Signs and Symptoms
Leg pain in diabetics is often worst at night and may include:
- Numbness or insensitivity to heat or cold
- A tinging, burning or prickling sensation in the toes, feet and legs
- Sensitivity to touch
- Loss of balance or coordination
There is no current treatment to reverse nerve damage caused by peripheral neropathy at this time. If you are experiencing any symptoms of nerve damage you should discuss treatment options with your doctor. Early treatment and intervention may delay or possibly prevent further damage.
The most important treatment involves working closely with your doctor to bring blood sugar levels under control. This often means a combination of blood sugar monitoring, meal planning, regular exercise and diabetes medication or insulin.

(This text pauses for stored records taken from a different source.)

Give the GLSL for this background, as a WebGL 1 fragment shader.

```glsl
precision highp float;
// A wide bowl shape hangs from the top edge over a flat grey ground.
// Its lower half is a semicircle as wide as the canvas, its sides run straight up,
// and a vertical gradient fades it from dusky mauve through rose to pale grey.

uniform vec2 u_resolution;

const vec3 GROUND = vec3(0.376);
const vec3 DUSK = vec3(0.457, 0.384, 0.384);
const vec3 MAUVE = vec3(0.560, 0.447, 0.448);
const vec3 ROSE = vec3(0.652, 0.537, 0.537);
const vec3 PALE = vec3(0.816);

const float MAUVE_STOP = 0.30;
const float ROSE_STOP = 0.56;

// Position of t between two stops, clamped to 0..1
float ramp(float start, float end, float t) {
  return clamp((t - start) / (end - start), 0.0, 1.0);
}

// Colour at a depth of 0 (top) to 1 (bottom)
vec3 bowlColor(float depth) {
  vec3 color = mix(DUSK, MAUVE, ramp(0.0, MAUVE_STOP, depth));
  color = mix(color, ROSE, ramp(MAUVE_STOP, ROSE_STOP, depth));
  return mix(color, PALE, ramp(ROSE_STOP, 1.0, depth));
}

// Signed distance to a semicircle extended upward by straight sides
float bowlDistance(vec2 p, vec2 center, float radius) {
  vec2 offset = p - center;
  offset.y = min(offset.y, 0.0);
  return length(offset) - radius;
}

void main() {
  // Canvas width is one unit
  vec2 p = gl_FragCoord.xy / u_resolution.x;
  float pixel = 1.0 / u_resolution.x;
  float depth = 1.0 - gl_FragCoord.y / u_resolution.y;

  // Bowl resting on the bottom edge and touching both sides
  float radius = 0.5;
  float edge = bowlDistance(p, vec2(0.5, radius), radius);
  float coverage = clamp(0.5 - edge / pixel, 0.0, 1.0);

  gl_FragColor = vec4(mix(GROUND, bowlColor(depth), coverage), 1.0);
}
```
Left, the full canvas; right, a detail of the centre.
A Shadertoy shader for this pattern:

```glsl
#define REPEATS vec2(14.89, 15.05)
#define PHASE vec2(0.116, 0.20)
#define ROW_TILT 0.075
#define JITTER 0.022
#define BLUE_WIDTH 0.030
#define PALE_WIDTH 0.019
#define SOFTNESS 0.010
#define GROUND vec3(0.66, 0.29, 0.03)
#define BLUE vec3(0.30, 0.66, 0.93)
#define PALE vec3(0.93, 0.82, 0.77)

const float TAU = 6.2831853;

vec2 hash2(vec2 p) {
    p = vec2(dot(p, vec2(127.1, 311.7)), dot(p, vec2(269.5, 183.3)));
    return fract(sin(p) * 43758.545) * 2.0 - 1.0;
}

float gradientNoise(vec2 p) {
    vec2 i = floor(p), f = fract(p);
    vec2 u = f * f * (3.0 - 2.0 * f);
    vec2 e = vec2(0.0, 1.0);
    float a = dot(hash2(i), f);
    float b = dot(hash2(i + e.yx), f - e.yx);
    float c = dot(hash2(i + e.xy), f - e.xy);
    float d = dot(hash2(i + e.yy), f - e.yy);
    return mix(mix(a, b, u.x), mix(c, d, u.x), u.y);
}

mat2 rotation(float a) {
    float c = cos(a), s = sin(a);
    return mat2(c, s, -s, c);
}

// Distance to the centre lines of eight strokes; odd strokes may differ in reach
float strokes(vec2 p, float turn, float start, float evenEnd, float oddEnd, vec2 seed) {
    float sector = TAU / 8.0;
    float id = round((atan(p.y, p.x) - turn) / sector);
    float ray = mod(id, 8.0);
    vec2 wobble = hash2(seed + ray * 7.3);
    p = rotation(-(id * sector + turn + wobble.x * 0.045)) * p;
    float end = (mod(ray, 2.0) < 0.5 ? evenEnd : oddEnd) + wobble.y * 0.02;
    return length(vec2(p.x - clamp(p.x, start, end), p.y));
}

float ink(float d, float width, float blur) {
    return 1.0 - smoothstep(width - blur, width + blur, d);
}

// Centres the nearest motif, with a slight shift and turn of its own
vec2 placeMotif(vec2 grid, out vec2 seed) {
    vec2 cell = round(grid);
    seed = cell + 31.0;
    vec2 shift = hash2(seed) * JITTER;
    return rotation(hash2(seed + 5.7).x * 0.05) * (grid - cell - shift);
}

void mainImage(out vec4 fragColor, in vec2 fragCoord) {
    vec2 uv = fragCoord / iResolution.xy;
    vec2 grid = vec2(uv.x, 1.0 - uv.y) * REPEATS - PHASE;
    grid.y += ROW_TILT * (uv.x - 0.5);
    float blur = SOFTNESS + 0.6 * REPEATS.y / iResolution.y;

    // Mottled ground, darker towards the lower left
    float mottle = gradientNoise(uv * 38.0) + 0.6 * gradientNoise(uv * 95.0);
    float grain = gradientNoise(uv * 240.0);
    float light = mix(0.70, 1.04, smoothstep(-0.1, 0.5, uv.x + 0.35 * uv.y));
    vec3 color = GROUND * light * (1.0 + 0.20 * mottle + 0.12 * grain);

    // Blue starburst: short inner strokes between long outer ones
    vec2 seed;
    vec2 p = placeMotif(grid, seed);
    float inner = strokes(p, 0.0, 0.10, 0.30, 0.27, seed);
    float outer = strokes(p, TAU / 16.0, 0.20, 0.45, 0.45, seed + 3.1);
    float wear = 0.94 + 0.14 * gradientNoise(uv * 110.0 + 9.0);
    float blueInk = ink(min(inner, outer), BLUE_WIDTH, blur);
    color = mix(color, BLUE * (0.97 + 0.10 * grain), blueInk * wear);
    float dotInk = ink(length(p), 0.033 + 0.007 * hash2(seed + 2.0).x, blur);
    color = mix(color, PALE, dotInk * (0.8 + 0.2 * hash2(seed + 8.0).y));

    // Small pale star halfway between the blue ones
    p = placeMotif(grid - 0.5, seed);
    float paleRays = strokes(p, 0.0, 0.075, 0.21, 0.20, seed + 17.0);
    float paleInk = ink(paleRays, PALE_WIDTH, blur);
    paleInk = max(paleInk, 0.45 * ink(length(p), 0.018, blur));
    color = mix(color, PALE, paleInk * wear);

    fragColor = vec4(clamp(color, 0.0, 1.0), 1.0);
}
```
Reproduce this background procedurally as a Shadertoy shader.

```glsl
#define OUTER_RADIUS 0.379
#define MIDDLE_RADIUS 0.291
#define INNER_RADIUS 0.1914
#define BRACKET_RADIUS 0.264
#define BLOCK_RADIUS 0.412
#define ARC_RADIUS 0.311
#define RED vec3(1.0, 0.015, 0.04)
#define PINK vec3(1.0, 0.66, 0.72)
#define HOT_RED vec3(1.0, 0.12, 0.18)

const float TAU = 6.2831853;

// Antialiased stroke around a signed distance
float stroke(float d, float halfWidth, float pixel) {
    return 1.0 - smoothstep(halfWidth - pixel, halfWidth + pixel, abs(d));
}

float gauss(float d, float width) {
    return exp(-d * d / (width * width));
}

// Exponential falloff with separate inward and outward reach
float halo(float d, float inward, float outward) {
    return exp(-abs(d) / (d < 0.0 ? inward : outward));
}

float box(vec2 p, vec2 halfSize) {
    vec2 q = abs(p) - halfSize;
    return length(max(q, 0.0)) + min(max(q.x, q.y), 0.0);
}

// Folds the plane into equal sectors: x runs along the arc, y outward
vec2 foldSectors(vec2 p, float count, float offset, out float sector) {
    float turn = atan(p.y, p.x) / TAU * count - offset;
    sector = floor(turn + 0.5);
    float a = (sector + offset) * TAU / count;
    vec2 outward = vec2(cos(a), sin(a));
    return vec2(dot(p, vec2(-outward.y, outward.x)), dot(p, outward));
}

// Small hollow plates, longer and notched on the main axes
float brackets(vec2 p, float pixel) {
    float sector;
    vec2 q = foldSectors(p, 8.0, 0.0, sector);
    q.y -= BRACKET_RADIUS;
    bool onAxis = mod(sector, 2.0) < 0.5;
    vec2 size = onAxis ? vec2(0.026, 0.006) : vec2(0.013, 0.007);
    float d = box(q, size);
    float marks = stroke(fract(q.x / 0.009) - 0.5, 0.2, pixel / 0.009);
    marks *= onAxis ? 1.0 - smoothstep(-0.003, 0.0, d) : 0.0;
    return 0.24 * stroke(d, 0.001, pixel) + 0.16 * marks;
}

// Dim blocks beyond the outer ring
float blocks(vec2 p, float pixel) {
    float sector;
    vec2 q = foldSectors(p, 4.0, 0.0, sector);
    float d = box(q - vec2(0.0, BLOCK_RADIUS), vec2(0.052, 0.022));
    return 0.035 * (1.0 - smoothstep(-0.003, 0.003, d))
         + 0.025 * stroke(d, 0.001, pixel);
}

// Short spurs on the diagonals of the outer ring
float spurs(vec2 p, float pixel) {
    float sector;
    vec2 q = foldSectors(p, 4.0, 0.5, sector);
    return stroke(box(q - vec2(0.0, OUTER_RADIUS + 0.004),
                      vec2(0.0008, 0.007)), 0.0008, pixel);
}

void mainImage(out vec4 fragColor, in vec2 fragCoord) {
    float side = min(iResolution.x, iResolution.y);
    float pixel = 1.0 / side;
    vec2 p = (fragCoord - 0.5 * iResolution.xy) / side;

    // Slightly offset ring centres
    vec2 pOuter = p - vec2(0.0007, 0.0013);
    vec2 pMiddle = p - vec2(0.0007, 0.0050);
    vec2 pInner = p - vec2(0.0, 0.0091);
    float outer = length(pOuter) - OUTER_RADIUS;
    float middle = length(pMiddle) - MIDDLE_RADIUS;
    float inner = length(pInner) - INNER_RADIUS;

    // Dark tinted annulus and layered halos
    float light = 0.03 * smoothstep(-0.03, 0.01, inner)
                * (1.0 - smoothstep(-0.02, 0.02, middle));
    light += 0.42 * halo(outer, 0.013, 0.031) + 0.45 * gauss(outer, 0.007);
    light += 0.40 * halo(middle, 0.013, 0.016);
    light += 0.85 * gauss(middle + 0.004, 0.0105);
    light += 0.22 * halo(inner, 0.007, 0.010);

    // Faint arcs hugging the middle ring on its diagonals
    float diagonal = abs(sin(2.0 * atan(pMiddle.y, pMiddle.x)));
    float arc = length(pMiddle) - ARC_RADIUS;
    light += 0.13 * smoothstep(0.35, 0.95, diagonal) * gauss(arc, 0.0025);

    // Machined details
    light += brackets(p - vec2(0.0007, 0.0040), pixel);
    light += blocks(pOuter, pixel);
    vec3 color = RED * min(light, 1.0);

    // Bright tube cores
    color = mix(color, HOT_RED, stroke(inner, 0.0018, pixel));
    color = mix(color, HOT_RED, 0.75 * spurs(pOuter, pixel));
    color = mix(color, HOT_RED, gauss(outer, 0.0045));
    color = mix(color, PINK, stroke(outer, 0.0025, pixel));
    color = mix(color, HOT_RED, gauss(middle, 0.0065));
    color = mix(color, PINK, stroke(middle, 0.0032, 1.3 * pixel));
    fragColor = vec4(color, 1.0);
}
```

Referral to a foot specialist may be recommended. Because the same nerve damage causing leg pain in diabetics also causes a loss of sensation in the feet, close observation and monitoring is needed to prevent foot damage or infection that could go unnoticed. Untreated wounds to the feet and legs can easily lead to severe complications including amputation.
Pain relief may require oral medications. Discuss your pain levels and symptoms with your doctor before taking any over the counter pain medications. Often an oral pain medication is only needed at night but there may be times that a combination of oral medication and other forms of treatment such as physical therapy may be helpful.
Leg pain in diabetics can be caused by decreased circulation without peripheral neropathy. Preventative measures that protect already decreased circulation may be something as simple as changing to a non-constrictive sock. Special shoes can improve circulation to the legs and decrease intermittent leg pain.
If you work at a job that has you either sitting or standing for extended periods of time, this can increase you chance of leg pain at night. Take breaks as often as possible during the day. If you are working in a standing position, find a place to get your feet propped up during breaks.
When working at a desk all day find opportunities to get up and walk a few moments at least once an hour whenever possible. The simple act of changing your position and getting active will also help decrease the frequency and duration of leg pain at night.
There is no way at this time to totally prevent the leg pain diabetics experience as a result of peripheral neropathy or other causes. With early diagnosis and treatment of diabetes the onset of such problems may be significantly slowed or lessened. Ongoing monitoring and discussing changes in your condition and treatment options will keep you on your feet pain free as long as possible.